"Give up yourself, and you will find your real self. Lose your life and you will save it. Submit to death, death of our whole body in the end: submit with every fiber of your being, and you will find eternal life. Keep back nothing. Nothing that you have not given away will ever be really yours. Nothing in you that has not died will ever be raised from the dead. Look for yourself, and you will find in the long run only hatred, loneliness, despair, rage, ruin, and decay. But look for Christ and you will find Him, and with Him everything else thrown in."
It is a journey in one's life to learn selflessness. The journey can be made less painful if one's teachers and guides live this life of selflessness. Living in a culture of greed, avarice, and individualism usually stunts this idea of selflessness. Most people think it suspect, what if you become vulnerable, or someone takes advantage of your good nature? What then will become of a person? Do it anyway. Living is not living to our fullest potential if one only lives for self. Living for others, loving, willing the good of another at all costs, is what Christ requires. Being a Christian was not advertised as the easy road. All but one disciple was tortured and martyred for this belief. A true Christian strives towards this end. One will try, fail, try, fail, and try again. Reconciliation, spiritual directors, scriptures, classes, every sacrament, and the love of Jesus Christ will aid in living this type of existence.
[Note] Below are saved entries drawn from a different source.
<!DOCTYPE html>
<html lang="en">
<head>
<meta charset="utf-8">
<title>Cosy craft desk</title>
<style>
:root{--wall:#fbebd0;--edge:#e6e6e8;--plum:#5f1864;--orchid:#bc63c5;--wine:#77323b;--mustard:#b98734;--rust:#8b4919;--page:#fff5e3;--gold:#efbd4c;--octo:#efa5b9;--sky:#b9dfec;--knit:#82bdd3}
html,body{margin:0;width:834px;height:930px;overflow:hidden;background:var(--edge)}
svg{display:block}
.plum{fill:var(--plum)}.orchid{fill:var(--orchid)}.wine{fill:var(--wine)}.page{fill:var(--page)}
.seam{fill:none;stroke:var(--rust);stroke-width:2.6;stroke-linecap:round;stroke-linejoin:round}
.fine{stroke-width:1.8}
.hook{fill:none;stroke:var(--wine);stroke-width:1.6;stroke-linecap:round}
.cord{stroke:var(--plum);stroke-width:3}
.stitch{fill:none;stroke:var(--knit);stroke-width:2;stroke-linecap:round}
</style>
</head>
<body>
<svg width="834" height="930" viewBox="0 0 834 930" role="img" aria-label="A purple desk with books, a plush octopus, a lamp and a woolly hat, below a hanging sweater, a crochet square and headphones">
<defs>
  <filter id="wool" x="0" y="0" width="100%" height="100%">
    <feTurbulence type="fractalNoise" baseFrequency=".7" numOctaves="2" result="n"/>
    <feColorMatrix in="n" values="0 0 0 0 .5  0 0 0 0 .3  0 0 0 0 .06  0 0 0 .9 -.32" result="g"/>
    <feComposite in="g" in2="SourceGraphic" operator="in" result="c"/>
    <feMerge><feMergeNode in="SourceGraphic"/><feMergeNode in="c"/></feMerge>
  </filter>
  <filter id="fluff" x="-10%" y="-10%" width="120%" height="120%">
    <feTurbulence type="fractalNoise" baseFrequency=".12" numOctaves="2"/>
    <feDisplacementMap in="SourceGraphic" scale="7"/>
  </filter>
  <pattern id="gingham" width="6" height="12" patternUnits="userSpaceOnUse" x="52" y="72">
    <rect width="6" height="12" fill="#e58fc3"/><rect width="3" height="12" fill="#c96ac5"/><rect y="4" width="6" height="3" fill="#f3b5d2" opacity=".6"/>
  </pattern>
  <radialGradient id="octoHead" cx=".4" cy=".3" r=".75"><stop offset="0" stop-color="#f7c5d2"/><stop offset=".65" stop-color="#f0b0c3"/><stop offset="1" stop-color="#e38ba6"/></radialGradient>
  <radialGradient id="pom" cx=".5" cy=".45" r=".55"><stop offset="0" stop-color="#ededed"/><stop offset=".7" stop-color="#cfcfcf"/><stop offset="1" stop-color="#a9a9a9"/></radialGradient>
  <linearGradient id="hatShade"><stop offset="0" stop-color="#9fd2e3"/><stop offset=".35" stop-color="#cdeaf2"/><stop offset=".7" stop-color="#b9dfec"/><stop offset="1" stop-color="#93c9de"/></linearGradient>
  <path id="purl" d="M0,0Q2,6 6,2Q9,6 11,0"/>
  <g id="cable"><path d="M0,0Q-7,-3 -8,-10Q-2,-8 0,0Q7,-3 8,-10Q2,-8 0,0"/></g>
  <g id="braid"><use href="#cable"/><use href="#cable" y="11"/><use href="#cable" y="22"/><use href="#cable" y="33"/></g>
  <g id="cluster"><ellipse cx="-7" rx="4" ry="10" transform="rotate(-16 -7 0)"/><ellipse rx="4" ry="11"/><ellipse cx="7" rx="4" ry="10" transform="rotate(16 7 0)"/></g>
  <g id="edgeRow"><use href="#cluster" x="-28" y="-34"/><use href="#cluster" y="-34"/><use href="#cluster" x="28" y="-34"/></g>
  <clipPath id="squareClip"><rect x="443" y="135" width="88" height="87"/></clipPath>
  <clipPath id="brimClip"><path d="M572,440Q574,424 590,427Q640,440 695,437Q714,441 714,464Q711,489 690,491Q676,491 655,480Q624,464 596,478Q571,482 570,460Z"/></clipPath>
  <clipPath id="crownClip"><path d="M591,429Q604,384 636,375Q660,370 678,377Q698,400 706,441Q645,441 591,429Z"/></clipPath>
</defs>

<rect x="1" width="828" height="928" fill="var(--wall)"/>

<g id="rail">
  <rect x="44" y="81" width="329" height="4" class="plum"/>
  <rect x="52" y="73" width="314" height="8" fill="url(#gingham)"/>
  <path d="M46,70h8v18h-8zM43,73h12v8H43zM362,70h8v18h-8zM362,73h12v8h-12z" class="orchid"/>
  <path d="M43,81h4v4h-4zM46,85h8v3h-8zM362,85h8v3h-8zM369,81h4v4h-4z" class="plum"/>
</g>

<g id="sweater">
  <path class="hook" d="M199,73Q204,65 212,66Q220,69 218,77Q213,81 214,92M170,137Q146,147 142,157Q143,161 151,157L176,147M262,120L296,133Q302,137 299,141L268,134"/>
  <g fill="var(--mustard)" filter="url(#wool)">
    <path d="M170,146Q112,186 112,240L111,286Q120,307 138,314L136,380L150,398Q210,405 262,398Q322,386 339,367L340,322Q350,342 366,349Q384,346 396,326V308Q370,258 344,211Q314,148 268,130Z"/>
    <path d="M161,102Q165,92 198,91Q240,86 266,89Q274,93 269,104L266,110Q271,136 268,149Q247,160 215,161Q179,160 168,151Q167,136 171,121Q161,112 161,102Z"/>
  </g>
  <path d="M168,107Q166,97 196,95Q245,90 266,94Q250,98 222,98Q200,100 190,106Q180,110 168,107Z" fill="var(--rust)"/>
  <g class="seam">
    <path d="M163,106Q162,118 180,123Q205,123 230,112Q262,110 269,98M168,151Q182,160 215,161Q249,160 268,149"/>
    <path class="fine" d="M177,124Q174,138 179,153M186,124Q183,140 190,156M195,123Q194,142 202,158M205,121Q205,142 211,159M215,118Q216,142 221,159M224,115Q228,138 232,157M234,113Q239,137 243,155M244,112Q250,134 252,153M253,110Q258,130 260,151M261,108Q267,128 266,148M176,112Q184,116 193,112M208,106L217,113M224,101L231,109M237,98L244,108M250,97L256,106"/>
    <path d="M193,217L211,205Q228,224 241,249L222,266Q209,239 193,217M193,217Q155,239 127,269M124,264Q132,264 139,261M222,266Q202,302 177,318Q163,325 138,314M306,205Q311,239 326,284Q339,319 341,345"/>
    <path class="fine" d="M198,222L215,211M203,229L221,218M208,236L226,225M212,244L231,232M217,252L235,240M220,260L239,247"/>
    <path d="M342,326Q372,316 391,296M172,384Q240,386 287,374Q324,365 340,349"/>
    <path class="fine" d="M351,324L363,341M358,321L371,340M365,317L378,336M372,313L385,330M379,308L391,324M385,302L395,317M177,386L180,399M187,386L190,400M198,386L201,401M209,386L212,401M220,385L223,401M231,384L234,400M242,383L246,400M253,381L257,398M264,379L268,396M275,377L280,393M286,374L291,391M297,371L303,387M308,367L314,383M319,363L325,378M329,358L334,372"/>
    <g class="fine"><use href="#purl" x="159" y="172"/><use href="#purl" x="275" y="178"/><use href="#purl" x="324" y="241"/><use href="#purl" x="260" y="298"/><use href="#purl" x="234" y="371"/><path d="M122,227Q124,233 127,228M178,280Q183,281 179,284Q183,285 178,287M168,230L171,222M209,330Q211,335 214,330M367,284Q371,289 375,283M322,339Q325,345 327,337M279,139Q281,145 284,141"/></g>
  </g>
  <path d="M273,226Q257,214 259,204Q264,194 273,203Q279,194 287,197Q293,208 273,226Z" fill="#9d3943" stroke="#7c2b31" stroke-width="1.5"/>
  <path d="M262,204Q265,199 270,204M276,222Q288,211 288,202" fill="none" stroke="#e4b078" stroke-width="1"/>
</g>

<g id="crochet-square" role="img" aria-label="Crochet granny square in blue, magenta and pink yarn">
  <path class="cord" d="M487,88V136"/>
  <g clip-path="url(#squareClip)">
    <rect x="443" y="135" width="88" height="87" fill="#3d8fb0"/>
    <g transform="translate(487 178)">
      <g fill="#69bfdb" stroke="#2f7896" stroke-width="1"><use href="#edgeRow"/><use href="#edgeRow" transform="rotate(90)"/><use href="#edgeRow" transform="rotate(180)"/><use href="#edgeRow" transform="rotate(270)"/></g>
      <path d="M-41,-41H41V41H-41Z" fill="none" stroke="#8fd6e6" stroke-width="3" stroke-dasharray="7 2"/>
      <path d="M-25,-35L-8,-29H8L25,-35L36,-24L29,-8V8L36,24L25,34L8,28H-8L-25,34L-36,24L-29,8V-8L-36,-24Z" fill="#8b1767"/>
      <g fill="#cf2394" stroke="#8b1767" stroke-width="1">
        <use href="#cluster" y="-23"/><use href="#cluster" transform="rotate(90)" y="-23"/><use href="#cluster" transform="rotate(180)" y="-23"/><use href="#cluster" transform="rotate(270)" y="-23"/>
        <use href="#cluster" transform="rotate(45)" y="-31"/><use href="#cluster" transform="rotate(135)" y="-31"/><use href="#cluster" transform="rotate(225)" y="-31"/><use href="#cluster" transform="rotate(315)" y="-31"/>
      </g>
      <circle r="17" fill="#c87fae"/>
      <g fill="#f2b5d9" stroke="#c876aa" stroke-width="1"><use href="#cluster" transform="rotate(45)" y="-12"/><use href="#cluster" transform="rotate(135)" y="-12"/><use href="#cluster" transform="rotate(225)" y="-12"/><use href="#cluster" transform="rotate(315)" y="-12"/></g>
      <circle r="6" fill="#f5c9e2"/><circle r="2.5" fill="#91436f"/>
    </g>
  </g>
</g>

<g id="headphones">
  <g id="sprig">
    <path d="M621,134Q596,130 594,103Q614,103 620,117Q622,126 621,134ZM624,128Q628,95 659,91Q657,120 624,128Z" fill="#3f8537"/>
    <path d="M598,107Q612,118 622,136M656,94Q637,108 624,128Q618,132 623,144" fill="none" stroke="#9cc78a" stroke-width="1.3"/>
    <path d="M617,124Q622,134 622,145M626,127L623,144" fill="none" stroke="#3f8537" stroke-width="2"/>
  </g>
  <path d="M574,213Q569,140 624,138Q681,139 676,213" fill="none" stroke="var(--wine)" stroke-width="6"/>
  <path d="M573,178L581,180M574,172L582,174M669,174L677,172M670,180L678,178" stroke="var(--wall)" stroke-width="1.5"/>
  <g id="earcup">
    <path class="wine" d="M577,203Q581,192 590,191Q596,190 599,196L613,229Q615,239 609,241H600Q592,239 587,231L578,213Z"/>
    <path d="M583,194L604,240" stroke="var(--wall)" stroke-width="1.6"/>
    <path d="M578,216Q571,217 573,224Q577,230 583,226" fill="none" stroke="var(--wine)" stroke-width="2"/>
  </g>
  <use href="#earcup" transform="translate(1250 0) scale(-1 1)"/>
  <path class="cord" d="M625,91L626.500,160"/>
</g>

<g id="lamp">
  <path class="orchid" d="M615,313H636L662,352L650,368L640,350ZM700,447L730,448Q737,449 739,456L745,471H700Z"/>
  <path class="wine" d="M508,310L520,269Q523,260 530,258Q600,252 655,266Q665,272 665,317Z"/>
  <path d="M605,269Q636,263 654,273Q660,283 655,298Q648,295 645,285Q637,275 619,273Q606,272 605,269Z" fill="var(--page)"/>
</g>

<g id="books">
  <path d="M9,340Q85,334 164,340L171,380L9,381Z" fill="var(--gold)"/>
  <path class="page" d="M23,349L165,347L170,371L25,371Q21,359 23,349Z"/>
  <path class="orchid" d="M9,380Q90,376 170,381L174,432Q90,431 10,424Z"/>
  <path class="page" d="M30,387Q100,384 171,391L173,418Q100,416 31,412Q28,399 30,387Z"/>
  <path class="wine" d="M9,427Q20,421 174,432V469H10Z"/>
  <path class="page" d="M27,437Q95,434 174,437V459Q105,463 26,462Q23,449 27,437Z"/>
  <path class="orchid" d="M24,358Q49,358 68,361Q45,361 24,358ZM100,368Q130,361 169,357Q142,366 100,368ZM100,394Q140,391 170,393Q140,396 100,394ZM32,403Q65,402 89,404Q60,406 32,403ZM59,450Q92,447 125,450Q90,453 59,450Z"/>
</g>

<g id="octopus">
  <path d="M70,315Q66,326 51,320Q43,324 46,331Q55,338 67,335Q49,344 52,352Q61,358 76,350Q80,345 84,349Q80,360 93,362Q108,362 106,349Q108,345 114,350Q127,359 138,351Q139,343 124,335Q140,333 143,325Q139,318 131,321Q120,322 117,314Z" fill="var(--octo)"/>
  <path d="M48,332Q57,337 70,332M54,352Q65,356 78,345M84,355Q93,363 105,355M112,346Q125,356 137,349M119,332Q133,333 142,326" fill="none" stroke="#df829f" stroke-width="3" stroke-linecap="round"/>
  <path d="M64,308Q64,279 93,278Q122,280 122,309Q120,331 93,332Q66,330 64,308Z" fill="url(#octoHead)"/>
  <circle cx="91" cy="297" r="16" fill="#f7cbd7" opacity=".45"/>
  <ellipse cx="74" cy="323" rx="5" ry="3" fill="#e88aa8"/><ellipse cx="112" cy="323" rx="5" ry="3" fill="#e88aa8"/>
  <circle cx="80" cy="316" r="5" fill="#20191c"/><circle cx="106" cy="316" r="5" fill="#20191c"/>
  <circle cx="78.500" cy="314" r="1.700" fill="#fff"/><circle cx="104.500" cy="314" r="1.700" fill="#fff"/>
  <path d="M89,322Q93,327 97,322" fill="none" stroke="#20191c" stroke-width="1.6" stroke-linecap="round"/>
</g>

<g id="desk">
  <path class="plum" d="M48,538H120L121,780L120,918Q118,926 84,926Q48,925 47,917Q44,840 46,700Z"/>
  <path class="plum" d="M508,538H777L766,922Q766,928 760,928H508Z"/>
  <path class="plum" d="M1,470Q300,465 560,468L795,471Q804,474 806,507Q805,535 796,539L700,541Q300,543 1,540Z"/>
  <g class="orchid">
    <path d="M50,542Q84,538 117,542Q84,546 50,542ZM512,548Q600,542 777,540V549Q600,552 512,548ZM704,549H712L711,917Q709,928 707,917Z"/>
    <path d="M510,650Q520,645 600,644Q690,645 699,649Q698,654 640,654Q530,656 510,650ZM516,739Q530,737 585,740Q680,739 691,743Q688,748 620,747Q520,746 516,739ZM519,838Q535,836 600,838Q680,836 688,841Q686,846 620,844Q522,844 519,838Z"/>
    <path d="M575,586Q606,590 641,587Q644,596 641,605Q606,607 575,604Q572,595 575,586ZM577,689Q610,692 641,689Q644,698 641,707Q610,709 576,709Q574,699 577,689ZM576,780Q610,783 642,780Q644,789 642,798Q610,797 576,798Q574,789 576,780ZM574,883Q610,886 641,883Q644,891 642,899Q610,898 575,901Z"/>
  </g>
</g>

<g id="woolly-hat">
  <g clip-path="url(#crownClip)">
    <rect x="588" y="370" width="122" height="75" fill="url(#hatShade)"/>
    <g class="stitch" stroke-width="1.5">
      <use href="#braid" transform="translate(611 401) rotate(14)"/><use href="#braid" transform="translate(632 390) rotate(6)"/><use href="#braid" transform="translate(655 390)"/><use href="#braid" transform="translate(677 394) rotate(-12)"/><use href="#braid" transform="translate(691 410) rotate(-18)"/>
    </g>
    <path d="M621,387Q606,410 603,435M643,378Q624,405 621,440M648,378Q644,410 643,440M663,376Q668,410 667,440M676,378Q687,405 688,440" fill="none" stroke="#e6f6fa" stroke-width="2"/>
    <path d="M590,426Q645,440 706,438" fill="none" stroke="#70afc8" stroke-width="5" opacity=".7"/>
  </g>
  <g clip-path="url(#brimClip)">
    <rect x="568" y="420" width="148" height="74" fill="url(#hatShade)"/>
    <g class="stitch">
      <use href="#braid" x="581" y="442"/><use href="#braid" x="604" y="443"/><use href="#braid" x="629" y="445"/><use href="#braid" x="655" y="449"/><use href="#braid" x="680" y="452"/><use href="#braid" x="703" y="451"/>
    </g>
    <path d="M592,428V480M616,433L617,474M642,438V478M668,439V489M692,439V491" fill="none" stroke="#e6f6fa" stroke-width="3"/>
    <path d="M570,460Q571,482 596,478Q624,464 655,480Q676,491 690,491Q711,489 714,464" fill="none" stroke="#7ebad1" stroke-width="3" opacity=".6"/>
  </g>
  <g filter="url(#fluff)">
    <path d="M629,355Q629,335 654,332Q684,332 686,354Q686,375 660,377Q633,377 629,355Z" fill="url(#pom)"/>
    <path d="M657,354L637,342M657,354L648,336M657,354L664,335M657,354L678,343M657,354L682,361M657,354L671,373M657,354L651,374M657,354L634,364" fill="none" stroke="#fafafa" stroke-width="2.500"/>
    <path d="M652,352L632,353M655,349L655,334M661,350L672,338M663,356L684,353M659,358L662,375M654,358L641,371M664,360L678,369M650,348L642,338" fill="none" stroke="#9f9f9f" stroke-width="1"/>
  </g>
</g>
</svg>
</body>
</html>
Am I truly willing to go to the cross, give up myself, my life, and all that I "have" for Jesus Christ? This is the journey, even if we only get a few steps forward before we fall a few steps back it is worth the effort. There is no greater liberation than letting one's self be commended into the hands of God.
Copyright 2016 Lori Hadorn-Disselkamp
About the Author
Lori Hadorn-Disselkamp - mom of 4 teens/wife for 20+ years. Lori has been writing at her own website Faith Filled Mom. She writes about the journey of faith we live daily and the ability to recognize God. She is a retreat director at Sacred Heart Academy HS. She just earned her MA in Pastoral Ministry as well as a certification in spiritual direction.